Although many men were drafted into the military during the Vietnam War, some, like Marine Corps 2nd Lt. John Bobo, volunteered. Bobo never came home from the war, but his sacrifice saved several members of his company. For that, he earned the Medal of Honor.
Bobo was born Feb. 14, 1943, in Niagara Falls, New York. He went to nearby Niagara University after high school and enlisted in the Marine Corps Reserve while there, according to the Niagara Gazette. Bobo graduated with a degree in history in June 1965 and was commissioned as a second lieutenant.
Bobo spent nearly another year in training before being assigned to the 3rd Battalion, 9th Marines, 3rd Marine Division. In June 1966, his unit was on its way to Vietnam.
On March 30, 1967, the 24-year-old weapons platoon commander was on a routine patrol south of a Marine base that was only a few miles below the North Vietnam border. His company settled into a defensive position on a hill for the night. Several rifle platoons were sent out to patrol for ambushes.

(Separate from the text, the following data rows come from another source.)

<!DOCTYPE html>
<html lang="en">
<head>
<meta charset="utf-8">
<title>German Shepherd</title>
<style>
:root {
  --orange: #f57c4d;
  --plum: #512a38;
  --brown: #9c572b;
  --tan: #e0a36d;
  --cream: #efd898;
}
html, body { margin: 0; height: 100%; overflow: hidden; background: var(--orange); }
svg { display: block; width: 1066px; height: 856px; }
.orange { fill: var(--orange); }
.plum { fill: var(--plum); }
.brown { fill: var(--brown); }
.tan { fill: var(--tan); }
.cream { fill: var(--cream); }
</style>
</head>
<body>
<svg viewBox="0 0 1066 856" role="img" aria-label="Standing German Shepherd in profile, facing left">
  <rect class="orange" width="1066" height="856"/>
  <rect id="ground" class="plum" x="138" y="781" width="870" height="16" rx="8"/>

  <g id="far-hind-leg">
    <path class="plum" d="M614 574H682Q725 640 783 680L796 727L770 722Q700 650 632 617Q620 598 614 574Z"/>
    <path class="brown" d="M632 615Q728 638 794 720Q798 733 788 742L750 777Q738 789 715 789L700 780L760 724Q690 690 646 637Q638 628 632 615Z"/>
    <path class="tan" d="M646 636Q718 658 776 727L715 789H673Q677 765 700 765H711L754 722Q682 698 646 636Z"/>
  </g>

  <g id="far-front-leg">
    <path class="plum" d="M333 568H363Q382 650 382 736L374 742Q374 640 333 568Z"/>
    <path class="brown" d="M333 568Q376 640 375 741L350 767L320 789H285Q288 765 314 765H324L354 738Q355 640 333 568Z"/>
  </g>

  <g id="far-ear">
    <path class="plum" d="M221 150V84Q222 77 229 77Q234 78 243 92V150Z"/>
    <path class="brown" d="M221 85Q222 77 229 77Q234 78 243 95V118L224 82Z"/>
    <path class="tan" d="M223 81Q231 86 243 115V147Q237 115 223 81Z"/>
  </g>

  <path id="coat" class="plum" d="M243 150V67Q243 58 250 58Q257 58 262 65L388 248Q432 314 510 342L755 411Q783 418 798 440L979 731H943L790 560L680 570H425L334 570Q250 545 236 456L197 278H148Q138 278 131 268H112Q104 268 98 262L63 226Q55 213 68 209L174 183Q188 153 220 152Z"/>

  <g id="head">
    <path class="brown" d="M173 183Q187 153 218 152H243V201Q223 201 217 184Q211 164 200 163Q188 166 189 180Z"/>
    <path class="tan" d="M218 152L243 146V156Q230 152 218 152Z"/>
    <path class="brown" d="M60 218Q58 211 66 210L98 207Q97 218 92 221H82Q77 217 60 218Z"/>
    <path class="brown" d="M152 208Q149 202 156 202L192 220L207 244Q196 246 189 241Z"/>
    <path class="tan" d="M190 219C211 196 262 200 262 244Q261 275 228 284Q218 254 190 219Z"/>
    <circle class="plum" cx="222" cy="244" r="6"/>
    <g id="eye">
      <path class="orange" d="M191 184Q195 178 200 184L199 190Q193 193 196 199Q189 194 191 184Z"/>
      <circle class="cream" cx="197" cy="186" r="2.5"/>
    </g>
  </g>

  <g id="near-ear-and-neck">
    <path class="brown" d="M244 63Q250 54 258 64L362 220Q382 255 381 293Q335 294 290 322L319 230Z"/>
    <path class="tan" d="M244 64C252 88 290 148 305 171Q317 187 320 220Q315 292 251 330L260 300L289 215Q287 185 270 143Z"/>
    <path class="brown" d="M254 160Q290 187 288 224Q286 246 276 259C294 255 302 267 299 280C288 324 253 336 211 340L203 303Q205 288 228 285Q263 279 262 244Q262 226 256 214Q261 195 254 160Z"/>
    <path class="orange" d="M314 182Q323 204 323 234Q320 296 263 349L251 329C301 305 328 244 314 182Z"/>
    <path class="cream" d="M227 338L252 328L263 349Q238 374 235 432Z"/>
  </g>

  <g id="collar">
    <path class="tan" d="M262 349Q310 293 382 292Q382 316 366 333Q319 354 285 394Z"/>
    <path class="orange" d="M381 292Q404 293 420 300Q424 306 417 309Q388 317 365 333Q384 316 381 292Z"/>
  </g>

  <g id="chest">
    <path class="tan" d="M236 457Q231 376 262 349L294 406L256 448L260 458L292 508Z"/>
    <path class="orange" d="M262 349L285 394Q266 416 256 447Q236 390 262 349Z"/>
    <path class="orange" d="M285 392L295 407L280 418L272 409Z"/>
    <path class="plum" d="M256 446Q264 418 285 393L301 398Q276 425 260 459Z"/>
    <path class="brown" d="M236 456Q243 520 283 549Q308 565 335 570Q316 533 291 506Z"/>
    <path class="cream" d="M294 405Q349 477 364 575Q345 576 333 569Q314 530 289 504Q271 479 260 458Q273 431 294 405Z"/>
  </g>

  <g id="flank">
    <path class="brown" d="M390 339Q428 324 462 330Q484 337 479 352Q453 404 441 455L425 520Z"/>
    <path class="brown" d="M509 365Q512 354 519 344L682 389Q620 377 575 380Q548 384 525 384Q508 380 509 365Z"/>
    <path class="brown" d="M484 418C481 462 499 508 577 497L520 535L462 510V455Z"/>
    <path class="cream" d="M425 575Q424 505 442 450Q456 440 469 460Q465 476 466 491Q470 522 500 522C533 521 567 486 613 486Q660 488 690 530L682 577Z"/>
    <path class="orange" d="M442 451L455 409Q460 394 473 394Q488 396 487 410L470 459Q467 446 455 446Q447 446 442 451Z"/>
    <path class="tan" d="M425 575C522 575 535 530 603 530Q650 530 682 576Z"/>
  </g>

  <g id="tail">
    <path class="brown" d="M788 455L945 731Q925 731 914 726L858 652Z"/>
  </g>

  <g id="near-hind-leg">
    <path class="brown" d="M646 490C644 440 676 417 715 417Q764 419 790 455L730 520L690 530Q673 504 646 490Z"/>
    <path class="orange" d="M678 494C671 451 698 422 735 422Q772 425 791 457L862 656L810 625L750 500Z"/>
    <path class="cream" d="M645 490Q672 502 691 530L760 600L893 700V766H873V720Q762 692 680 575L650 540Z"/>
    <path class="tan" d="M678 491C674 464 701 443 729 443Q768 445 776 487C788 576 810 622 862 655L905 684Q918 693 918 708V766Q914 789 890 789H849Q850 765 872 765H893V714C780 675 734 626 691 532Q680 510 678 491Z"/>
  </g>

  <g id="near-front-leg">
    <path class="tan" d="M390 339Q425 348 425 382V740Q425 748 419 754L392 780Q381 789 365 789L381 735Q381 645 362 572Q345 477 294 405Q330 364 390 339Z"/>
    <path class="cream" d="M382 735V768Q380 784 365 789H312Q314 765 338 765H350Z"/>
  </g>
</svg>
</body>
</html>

Those patrols hadn't been gone long when North Vietnamese soldiers swarmed out of the jungle to attack the men hunkered down on the hill. The Marines managed to push them back into the jungle, but they returned after more enemy troops blocked the rifle platoons on ambush duty from getting back to the hill to help.
Bobo, who was with his platoon on the hill, quickly organized his men into a hasty defense against the enemy, which was bombarding them with automatic weapons and mortar fire. He went from position to position, encouraging his Marines to fight their hardest, despite being outnumbered. Bobo then picked up a rocket launcher he found on a fallen Marine and organized a new team to use it on the enemy's machine gunners.
Shortly after that, an enemy mortar exploded near Bobo, severing his right leg below the knee. The massive injury, however, did not slow his determination. He refused to be evacuated and instead insisted on being propped up in a firing position so he could cover the rest of the Marines as they fled for safety.
According to Bobo's Medal of Honor citation, "With a web belt around his leg serving as a tourniquet and with his leg jammed into the dirt to curtail the bleeding, he remained in this position and delivered devastating fire into the ranks of the enemy attempting to overrun the Marines."
"I saw him kill at least five North Vietnamese soldiers although he had been seriously wounded," 1st Sgt. Raymond G. Rogers recalled in a later interview. "He killed the [North Vietnamese soldier] who had wounded me in the leg and was standing over me."
At some point during the shootout, Bobo was struck and killed. However, his leadership, courage and refusal to give up enabled the remaining Marines to get into a better position, where they were finally able to push the enemy back. When the fight was done, 16 more Marines had died, and 47 were injured.
Bobo's body was returned home and buried at Gate of Heaven Cemetery in New York. On Aug. 27, 1968, his parents accepted the Medal of Honor on his behalf.
No one forgot what Bobo did to help the surviving Marines escape that day, and his memory continues to live on. At Marine Corps Base Quantico, a mess hall and building are named in his honor. The same is true for a roadway through Marine Corps Air Station Yuma, Arizona. A Navy supply ship christened in the 1980s that currently belongs to the Military Sealift Command also bears his name, as does the John P. Bobo Baseball Field at his alma mater, Niagara University.